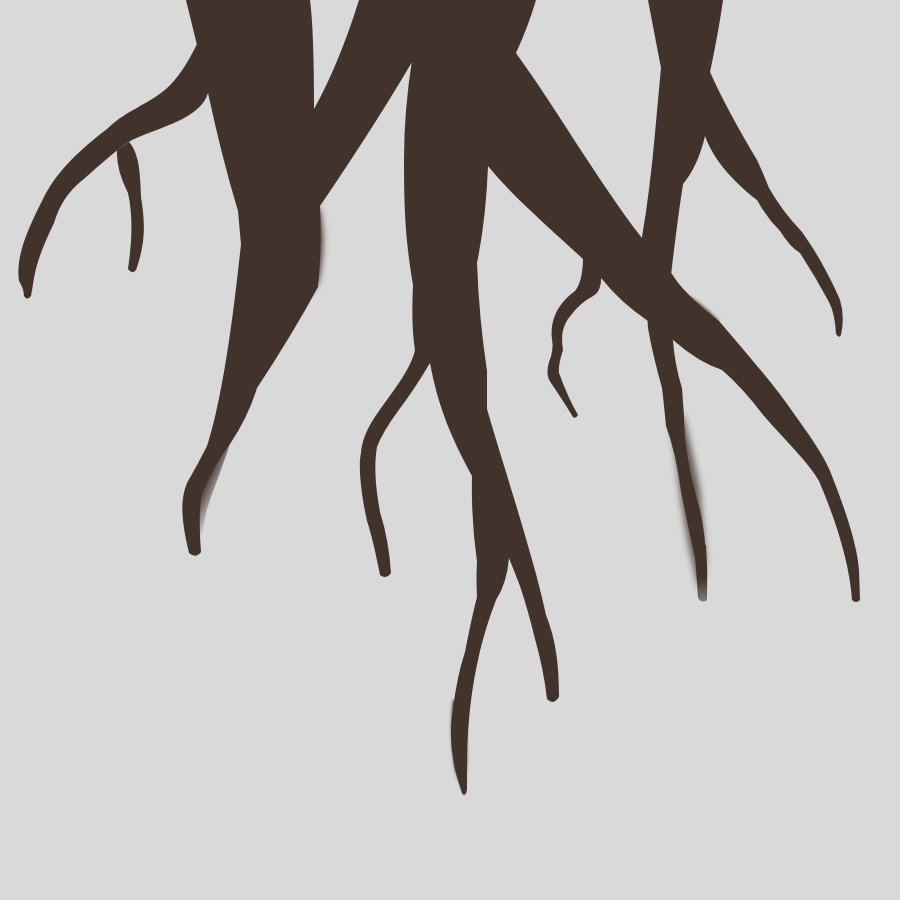
<!DOCTYPE html>
<html lang="en">
<head>
<meta charset="utf-8">
<title>Roots</title>
<style>
:root { --ground: #d9d9d9; --root: #41322b; }
html, body { margin: 0; background: var(--ground); overflow: hidden; }
.roots { display: block; width: 900px; height: 900px; background: var(--ground); }
.root { fill: var(--root); }
</style>
</head>
<body>
<svg class="roots" viewBox="0 0 900 900" role="img" aria-label="Dark brown tree roots reaching down">
  <defs>
    <filter id="soft-edge" x="-50%" y="-20%" width="200%" height="140%"><feGaussianBlur stdDeviation="3"/></filter>
    <filter id="faint-edge" x="-50%" y="-20%" width="200%" height="140%"><feGaussianBlur stdDeviation="1.5"/></filter>
    <linearGradient id="left-tip-fade" gradientUnits="userSpaceOnUse" x1="199" y1="495" x2="217" y2="503">
      <stop offset="0" stop-color="#41322b"/><stop offset="1" stop-color="#41322b" stop-opacity="0"/>
    </linearGradient>
    <linearGradient id="right-tip-fade" gradientUnits="userSpaceOnUse" x1="0" y1="540" x2="0" y2="602">
      <stop offset="0" stop-color="#41322b"/><stop offset=".6" stop-color="#41322b"/><stop offset="1" stop-color="#41322b" stop-opacity=".55"/>
    </linearGradient>
  </defs>

  <g id="left-root" class="root">
    <path filter="url(#soft-edge)" d="M300 212L319 208Q327 240 318 282L300 304Z"/>
    <path d="M186 0H310Q314 30 314 109Q339 64 359 0H440L412 62Q375 125 320 206Q322 245 318 287Q292 335 257 388Q248 417 230 444Q214 466 202 492Q198 515 201 552Q196 559 189 553C181 519 180 500 187 483Q198 464 207 446Q226 387 241 244L238 211Q222 158 208 93L197 45Z"/>
    <path fill="url(#left-tip-fade)" d="M230 444Q214 466 200 492Q196 515 199 554Q204 553 202 545Q203 515 214 489Q222 468 230 444Z"/>
    <path id="left-branch" d="M197 44Q182 75 166 89C146 106 128 109 107 129C73 155 55 175 43 199C30 225 15 255 19 281Q24 289 24 296Q27 301 31 296L33 284C36 262 44 244 54 223C60 204 67 194 79 183C94 171 111 153 132 140C162 126 200 119 208 93L215 60Z"/>
    <path id="left-offshoot" d="M117 150Q116 170 128 193C134 220 131 247 128 269Q132 275 136 270C146 242 145 222 141 197Q140 167 137 158Q134 147 129 142Z"/>
  </g>

  <g id="middle-root" class="root">
    <path filter="url(#faint-edge)" d="M453 700Q449 735 455 770L464 794L467 760L465 700Z"/>
    <path d="M405 0H536Q528 27 516 53C557 110 600 184 642 238L672 274Q684 294 719 321C745 352 774 384 797 418C815 443 824 457 830 471C844 506 857 543 859 570L860 600Q856 604 852 600C850 566 837 523 819 481C810 464 784 439 764 416Q742 387 722 370Q698 362 673 340L648 321Q620 302 602 279L583 259C552 230 513 197 488 166Q486 219 477 263Q479 318 487 371L487 409C503 464 519 512 536 574Q543 601 546 615C556 640 559 665 559 697Q553 706 547 699Q544 671 535 639Q528 610 520 586L509 558Q507 583 496 600Q486 626 480 651C472 686 466 723 467 790Q465 798 462 793Q446 748 453 709Q457 676 465 652Q472 616 477 597Q476 578 477 562Q471 519 472 476C452 439 438 407 430 363Q414 390 398 411Q382 433 377 447C373 470 377 494 380 512Q389 541 391 573Q386 580 380 575Q373 539 367 521C361 493 358 466 361 453C363 429 380 410 394 390Q412 365 415 350Q411 326 413 285C405 238 404 206 404 160Q404 111 412 60Z"/>
    <path id="middle-offshoot" d="M583 257Q583 281 575 291C557 304 550 321 552 339Q554 350 549 362Q545 375 551 383Q564 402 573 417Q576 419 578 415Q568 398 559 373Q558 365 563 350C561 335 562 326 571 315Q580 303 593 296Q602 291 601 275Z"/>
    <path filter="url(#faint-edge)" opacity=".75" d="M682 292Q702 302 719 321L712 325Z"/>
  </g>

  <g id="right-root" class="root">
    <path filter="url(#soft-edge)" opacity=".75" d="M672 428L683 414Q690 440 700 490L706 560L699 590Q688 550 681 500Z"/>
    <path d="M648 0H723Q718 35 710 72Q727 110 757 160Q763 173 769 188Q782 211 802 232C818 254 833 283 840 300Q845 316 841 335Q839 339 836 334Q835 314 829 302Q815 276 800 253Q790 247 780 231Q767 218 757 200C740 187 715 164 705 136Q698 166 683 184Q677 223 671 275L665 310L673 341Q675 366 682 388L684 416Q684 455 700 510Q706 536 706 566L698 571Q688 527 681 491Q676 453 666 426Q664 405 662 388Q652 352 648 328L642 237Q650 190 655 133L661 68Z"/>
    <path fill="url(#right-tip-fade)" d="M694 540L706 545Q708 572 707 600Q702 604 698 598Z"/>
  </g>
</svg>
</body>
</html>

● ● ● ● ●

TASK TO COMPLETE:
Set down every record exactly as written, but drop the pictures.

YOUR SOLUTION:
<!DOCTYPE html>
<html lang="en">
<head>
<meta charset="utf-8">
<title>Roots</title>
<style>
:root { --ground: #d9d9d9; --root: #41322b; }
html, body { margin: 0; background: var(--ground); overflow: hidden; }
.roots { display: block; width: 900px; height: 900px; background: var(--ground); }
.root { fill: var(--root); }
</style>
</head>
<body>
<svg class="roots" viewBox="0 0 900 900" role="img" aria-label="Dark brown tree roots reaching down">
  <defs>
    <filter id="soft-edge" x="-50%" y="-20%" width="200%" height="140%"><feGaussianBlur stdDeviation="3"/></filter>
    <filter id="faint-edge" x="-50%" y="-20%" width="200%" height="140%"><feGaussianBlur stdDeviation="1.5"/></filter>
    <linearGradient id="left-tip-fade" gradientUnits="userSpaceOnUse" x1="199" y1="495" x2="217" y2="503">
      <stop offset="0" stop-color="#41322b"/><stop offset="1" stop-color="#41322b" stop-opacity="0"/>
    </linearGradient>
    <linearGradient id="right-tip-fade" gradientUnits="userSpaceOnUse" x1="0" y1="540" x2="0" y2="602">
      <stop offset="0" stop-color="#41322b"/><stop offset=".6" stop-color="#41322b"/><stop offset="1" stop-color="#41322b" stop-opacity=".55"/>
    </linearGradient>
  </defs>

  <g id="left-root" class="root">
    <path filter="url(#soft-edge)" d="M300 212L319 208Q327 240 318 282L300 304Z"/>
    <path d="M186 0H310Q314 30 314 109Q339 64 359 0H440L412 62Q375 125 320 206Q322 245 318 287Q292 335 257 388Q248 417 230 444Q214 466 202 492Q198 515 201 552Q196 559 189 553C181 519 180 500 187 483Q198 464 207 446Q226 387 241 244L238 211Q222 158 208 93L197 45Z"/>
    <path fill="url(#left-tip-fade)" d="M230 444Q214 466 200 492Q196 515 199 554Q204 553 202 545Q203 515 214 489Q222 468 230 444Z"/>
    <path id="left-branch" d="M197 44Q182 75 166 89C146 106 128 109 107 129C73 155 55 175 43 199C30 225 15 255 19 281Q24 289 24 296Q27 301 31 296L33 284C36 262 44 244 54 223C60 204 67 194 79 183C94 171 111 153 132 140C162 126 200 119 208 93L215 60Z"/>
    <path id="left-offshoot" d="M117 150Q116 170 128 193C134 220 131 247 128 269Q132 275 136 270C146 242 145 222 141 197Q140 167 137 158Q134 147 129 142Z"/>
  </g>

  <g id="middle-root" class="root">
    <path filter="url(#faint-edge)" d="M453 700Q449 735 455 770L464 794L467 760L465 700Z"/>
    <path d="M405 0H536Q528 27 516 53C557 110 600 184 642 238L672 274Q684 294 719 321C745 352 774 384 797 418C815 443 824 457 830 471C844 506 857 543 859 570L860 600Q856 604 852 600C850 566 837 523 819 481C810 464 784 439 764 416Q742 387 722 370Q698 362 673 340L648 321Q620 302 602 279L583 259C552 230 513 197 488 166Q486 219 477 263Q479 318 487 371L487 409C503 464 519 512 536 574Q543 601 546 615C556 640 559 665 559 697Q553 706 547 699Q544 671 535 639Q528 610 520 586L509 558Q507 583 496 600Q486 626 480 651C472 686 466 723 467 790Q465 798 462 793Q446 748 453 709Q457 676 465 652Q472 616 477 597Q476 578 477 562Q471 519 472 476C452 439 438 407 430 363Q414 390 398 411Q382 433 377 447C373 470 377 494 380 512Q389 541 391 573Q386 580 380 575Q373 539 367 521C361 493 358 466 361 453C363 429 380 410 394 390Q412 365 415 350Q411 326 413 285C405 238 404 206 404 160Q404 111 412 60Z"/>
    <path id="middle-offshoot" d="M583 257Q583 281 575 291C557 304 550 321 552 339Q554 350 549 362Q545 375 551 383Q564 402 573 417Q576 419 578 415Q568 398 559 373Q558 365 563 350C561 335 562 326 571 315Q580 303 593 296Q602 291 601 275Z"/>
    <path filter="url(#faint-edge)" opacity=".75" d="M682 292Q702 302 719 321L712 325Z"/>
  </g>

  <g id="right-root" class="root">
    <path filter="url(#soft-edge)" opacity=".75" d="M672 428L683 414Q690 440 700 490L706 560L699 590Q688 550 681 500Z"/>
    <path d="M648 0H723Q718 35 710 72Q727 110 757 160Q763 173 769 188Q782 211 802 232C818 254 833 283 840 300Q845 316 841 335Q839 339 836 334Q835 314 829 302Q815 276 800 253Q790 247 780 231Q767 218 757 200C740 187 715 164 705 136Q698 166 683 184Q677 223 671 275L665 310L673 341Q675 366 682 388L684 416Q684 455 700 510Q706 536 706 566L698 571Q688 527 681 491Q676 453 666 426Q664 405 662 388Q652 352 648 328L642 237Q650 190 655 133L661 68Z"/>
    <path fill="url(#right-tip-fade)" d="M694 540L706 545Q708 572 707 600Q702 604 698 598Z"/>
  </g>
</svg>
</body>
</html>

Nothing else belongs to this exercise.